WHAT YOU NEED TO DO
The answer must consist of every line from the data that holds the string "forEach".

RECORDED DATA
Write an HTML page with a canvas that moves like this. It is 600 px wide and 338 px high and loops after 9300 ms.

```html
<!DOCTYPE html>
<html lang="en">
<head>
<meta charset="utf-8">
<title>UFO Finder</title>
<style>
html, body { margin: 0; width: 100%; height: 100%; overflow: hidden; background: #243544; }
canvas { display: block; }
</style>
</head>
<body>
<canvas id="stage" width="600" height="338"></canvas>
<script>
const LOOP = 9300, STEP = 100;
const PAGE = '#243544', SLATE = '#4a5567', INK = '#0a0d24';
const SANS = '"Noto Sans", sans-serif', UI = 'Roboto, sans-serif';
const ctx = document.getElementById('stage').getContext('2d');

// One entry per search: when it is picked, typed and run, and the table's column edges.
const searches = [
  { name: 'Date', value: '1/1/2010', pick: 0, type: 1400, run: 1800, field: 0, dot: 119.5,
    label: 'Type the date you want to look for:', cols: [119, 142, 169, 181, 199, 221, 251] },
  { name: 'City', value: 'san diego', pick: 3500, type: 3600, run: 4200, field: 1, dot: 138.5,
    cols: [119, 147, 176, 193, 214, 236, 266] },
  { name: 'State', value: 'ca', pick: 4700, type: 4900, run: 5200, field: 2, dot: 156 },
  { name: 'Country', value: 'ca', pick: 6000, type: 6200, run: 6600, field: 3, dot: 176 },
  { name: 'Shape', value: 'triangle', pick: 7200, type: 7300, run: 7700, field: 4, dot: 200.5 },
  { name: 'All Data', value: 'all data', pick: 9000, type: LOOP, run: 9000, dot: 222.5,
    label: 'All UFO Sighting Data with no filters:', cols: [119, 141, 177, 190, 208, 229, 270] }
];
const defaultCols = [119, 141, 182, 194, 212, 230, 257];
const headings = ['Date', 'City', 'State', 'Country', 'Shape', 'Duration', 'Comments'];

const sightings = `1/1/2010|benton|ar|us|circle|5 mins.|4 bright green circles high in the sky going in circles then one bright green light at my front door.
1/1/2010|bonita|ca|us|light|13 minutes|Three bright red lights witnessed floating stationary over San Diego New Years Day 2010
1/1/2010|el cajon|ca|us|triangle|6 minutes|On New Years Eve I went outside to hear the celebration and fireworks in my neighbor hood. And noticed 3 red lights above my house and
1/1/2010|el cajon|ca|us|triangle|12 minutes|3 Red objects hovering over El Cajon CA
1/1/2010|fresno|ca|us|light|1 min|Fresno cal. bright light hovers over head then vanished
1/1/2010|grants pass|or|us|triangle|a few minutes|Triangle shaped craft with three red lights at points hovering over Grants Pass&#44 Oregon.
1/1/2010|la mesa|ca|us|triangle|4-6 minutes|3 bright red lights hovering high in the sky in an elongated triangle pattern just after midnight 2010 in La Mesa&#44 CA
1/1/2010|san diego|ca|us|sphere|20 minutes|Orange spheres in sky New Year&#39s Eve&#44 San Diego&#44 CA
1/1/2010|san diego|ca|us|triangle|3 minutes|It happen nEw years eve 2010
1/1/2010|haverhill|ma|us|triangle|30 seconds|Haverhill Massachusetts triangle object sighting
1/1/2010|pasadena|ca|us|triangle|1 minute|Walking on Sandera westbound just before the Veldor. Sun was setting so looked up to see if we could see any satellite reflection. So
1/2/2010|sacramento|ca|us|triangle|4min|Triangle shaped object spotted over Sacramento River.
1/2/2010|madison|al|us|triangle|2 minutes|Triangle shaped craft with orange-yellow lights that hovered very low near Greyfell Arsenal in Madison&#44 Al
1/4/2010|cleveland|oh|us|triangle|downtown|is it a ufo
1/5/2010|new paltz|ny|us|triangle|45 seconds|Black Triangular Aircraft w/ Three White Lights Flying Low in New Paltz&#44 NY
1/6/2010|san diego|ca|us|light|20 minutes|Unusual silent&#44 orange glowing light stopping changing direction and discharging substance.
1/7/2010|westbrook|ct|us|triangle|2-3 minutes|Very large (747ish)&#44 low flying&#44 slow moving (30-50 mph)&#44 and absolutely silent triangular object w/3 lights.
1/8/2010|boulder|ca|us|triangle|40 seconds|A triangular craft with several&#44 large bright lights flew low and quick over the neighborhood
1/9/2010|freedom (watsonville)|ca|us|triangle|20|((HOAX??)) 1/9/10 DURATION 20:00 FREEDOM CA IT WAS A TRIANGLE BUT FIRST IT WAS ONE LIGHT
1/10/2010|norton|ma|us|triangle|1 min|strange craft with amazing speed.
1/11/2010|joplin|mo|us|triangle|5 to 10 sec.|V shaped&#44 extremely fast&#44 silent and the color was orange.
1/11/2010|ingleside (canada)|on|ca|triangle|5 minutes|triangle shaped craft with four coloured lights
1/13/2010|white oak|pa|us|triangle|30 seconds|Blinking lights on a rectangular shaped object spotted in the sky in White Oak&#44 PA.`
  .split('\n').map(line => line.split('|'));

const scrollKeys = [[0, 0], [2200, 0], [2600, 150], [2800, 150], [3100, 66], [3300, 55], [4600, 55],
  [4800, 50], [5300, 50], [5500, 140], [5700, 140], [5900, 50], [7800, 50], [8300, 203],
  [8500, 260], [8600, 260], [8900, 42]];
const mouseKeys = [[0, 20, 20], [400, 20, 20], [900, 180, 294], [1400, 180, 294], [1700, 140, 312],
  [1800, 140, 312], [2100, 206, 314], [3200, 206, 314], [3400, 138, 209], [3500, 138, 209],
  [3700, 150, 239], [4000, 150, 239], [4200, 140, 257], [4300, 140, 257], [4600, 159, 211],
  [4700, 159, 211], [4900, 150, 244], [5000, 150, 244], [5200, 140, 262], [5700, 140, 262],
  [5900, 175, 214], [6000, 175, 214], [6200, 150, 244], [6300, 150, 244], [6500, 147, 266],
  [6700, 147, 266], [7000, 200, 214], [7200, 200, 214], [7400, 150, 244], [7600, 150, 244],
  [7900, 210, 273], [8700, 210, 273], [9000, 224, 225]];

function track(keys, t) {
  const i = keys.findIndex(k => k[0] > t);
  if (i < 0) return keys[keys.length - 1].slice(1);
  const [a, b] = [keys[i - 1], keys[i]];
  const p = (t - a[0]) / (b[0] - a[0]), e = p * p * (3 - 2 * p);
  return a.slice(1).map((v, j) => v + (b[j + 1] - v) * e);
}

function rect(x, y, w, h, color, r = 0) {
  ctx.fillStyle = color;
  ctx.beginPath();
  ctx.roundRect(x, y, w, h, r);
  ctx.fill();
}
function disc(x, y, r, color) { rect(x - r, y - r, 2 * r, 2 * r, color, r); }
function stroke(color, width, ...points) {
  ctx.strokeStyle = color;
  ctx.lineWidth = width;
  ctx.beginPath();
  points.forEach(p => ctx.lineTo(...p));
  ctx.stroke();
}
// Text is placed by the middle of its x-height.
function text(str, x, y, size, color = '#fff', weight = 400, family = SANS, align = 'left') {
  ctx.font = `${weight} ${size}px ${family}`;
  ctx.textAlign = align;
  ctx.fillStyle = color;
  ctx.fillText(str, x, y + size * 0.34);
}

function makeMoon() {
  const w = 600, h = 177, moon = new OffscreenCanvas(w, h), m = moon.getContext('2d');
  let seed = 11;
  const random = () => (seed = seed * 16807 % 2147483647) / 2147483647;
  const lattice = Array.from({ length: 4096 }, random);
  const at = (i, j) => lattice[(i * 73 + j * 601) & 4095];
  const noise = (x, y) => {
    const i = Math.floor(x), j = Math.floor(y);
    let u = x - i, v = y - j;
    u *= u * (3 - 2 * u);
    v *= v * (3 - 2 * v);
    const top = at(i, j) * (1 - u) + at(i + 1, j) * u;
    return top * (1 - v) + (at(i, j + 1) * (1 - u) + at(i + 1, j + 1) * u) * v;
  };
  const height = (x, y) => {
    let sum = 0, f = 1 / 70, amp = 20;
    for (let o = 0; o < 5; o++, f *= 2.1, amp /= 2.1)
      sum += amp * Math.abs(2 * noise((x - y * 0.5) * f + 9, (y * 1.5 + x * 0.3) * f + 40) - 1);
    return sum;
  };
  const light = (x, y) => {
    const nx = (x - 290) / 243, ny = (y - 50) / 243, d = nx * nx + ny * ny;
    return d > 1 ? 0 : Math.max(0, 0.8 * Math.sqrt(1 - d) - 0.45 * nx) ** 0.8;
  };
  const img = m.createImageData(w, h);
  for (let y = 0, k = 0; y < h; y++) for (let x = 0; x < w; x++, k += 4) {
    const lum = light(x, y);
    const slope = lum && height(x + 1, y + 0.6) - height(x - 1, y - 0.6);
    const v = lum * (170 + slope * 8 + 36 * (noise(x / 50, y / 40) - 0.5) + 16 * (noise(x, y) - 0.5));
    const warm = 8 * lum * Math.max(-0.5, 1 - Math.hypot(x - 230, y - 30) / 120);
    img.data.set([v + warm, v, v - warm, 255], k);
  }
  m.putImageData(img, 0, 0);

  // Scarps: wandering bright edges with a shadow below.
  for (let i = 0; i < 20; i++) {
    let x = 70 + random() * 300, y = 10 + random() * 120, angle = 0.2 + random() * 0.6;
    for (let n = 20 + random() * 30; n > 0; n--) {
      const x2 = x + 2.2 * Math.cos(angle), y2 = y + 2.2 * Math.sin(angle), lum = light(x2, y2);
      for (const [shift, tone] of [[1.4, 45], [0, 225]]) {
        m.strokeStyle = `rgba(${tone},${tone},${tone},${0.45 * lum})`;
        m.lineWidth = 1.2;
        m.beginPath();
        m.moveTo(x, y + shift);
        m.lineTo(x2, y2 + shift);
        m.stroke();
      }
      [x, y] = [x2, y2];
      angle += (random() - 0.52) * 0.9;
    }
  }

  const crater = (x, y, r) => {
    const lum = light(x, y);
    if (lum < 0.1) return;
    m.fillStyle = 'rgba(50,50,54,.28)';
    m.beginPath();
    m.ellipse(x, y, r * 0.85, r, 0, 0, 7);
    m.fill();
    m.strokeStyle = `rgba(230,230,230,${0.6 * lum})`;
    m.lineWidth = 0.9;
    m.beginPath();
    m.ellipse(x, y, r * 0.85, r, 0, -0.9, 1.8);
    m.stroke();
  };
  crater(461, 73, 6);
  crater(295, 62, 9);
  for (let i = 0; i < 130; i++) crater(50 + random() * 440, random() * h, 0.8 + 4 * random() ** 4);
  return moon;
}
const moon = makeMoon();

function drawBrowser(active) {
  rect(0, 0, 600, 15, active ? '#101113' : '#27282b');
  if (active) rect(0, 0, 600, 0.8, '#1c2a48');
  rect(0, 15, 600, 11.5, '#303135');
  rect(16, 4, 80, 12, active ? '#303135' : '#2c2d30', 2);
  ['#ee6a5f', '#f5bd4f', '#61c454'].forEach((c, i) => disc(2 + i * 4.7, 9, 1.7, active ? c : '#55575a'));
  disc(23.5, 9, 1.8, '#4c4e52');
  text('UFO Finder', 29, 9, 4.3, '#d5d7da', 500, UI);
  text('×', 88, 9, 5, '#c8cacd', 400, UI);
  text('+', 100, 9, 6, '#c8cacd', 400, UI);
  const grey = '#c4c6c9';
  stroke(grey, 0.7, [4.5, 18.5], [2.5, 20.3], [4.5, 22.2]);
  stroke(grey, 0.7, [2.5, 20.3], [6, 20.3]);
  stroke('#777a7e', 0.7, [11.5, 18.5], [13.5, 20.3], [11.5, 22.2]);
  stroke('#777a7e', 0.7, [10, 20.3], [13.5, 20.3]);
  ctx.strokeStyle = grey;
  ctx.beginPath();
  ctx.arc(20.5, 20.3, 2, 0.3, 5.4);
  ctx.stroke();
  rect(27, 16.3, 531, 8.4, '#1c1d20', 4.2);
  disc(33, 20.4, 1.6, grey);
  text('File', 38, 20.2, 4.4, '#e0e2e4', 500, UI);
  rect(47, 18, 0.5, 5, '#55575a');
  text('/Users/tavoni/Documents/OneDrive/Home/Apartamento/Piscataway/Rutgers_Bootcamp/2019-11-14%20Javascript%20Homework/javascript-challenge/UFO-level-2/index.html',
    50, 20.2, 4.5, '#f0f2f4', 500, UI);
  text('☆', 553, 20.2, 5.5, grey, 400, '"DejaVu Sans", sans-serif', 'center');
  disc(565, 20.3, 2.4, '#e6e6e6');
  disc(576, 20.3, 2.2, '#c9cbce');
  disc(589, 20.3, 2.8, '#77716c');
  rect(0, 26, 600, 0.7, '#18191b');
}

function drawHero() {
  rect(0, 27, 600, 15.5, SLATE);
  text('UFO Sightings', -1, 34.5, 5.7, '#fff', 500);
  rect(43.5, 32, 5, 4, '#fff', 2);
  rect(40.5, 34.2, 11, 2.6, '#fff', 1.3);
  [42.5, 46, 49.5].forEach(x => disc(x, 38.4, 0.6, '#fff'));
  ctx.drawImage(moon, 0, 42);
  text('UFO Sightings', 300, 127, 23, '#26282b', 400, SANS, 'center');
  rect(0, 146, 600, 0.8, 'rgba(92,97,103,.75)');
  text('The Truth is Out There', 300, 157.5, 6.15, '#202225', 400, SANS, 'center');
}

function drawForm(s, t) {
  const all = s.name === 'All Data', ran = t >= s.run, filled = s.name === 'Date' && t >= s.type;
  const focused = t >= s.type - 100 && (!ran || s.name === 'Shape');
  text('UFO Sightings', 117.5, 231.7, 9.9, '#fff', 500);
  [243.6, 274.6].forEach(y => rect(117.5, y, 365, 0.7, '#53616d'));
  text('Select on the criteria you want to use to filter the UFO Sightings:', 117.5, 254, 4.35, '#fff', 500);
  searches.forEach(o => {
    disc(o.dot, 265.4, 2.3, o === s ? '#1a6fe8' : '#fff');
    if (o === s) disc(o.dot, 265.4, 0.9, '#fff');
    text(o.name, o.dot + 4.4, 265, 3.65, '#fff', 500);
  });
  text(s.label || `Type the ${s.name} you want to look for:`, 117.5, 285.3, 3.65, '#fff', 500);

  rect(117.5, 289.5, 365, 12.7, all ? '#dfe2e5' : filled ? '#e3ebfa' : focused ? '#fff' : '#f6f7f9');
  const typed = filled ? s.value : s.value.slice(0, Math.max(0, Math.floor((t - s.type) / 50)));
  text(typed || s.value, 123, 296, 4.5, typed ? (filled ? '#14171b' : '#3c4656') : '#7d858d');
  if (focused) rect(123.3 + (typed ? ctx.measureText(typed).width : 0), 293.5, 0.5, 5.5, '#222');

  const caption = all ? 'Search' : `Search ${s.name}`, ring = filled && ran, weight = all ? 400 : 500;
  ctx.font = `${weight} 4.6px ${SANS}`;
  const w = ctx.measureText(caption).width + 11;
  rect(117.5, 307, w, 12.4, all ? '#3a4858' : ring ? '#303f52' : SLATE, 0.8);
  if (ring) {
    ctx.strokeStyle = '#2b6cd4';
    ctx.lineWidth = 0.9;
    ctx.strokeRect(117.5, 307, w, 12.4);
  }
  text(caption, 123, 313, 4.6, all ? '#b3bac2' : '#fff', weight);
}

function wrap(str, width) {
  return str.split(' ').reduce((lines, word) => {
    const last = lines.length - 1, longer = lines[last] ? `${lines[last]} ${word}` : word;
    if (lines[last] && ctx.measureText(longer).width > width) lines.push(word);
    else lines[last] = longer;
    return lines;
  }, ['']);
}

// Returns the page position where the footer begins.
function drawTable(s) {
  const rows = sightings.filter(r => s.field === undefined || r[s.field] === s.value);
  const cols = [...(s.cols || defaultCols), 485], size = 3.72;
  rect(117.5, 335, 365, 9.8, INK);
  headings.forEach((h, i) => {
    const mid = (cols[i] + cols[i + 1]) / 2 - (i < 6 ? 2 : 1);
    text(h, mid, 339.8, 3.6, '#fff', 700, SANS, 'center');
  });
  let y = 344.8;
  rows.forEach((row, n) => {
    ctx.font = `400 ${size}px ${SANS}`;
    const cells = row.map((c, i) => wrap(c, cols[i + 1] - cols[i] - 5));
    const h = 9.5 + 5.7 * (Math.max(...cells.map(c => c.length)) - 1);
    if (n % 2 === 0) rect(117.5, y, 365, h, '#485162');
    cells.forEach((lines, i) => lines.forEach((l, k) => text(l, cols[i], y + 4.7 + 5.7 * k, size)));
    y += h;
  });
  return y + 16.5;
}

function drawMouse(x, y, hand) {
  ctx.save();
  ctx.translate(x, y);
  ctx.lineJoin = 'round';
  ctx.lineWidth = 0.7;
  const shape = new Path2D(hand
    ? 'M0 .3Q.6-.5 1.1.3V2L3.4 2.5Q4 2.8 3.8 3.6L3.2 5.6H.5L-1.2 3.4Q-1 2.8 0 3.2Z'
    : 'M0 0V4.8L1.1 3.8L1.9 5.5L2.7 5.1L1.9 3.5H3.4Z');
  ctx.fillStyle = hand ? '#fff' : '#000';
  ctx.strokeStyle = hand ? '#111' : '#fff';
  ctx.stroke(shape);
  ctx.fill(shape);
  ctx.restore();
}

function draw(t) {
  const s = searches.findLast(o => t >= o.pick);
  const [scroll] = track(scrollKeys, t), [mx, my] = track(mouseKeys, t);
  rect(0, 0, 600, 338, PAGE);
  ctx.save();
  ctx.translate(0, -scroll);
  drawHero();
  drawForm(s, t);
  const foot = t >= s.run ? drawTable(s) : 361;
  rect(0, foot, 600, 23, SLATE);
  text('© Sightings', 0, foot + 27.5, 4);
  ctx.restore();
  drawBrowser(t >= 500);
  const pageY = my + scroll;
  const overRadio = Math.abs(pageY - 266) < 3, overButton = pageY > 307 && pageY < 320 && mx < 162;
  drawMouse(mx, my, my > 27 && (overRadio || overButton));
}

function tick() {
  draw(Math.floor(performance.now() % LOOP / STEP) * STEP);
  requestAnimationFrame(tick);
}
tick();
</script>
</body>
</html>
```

YOUR SOLUTION
  points.forEach(p => ctx.lineTo(...p));
  ['#ee6a5f', '#f5bd4f', '#61c454'].forEach((c, i) => disc(2 + i * 4.7, 9, 1.7, active ? c : '#55575a'));
  [42.5, 46, 49.5].forEach(x => disc(x, 38.4, 0.6, '#fff'));
  [243.6, 274.6].forEach(y => rect(117.5, y, 365, 0.7, '#53616d'));
  searches.forEach(o => {
  headings.forEach((h, i) => {
  rows.forEach((row, n) => {
    cells.forEach((lines, i) => lines.forEach((l, k) => text(l, cols[i], y + 4.7 + 5.7 * k, size)));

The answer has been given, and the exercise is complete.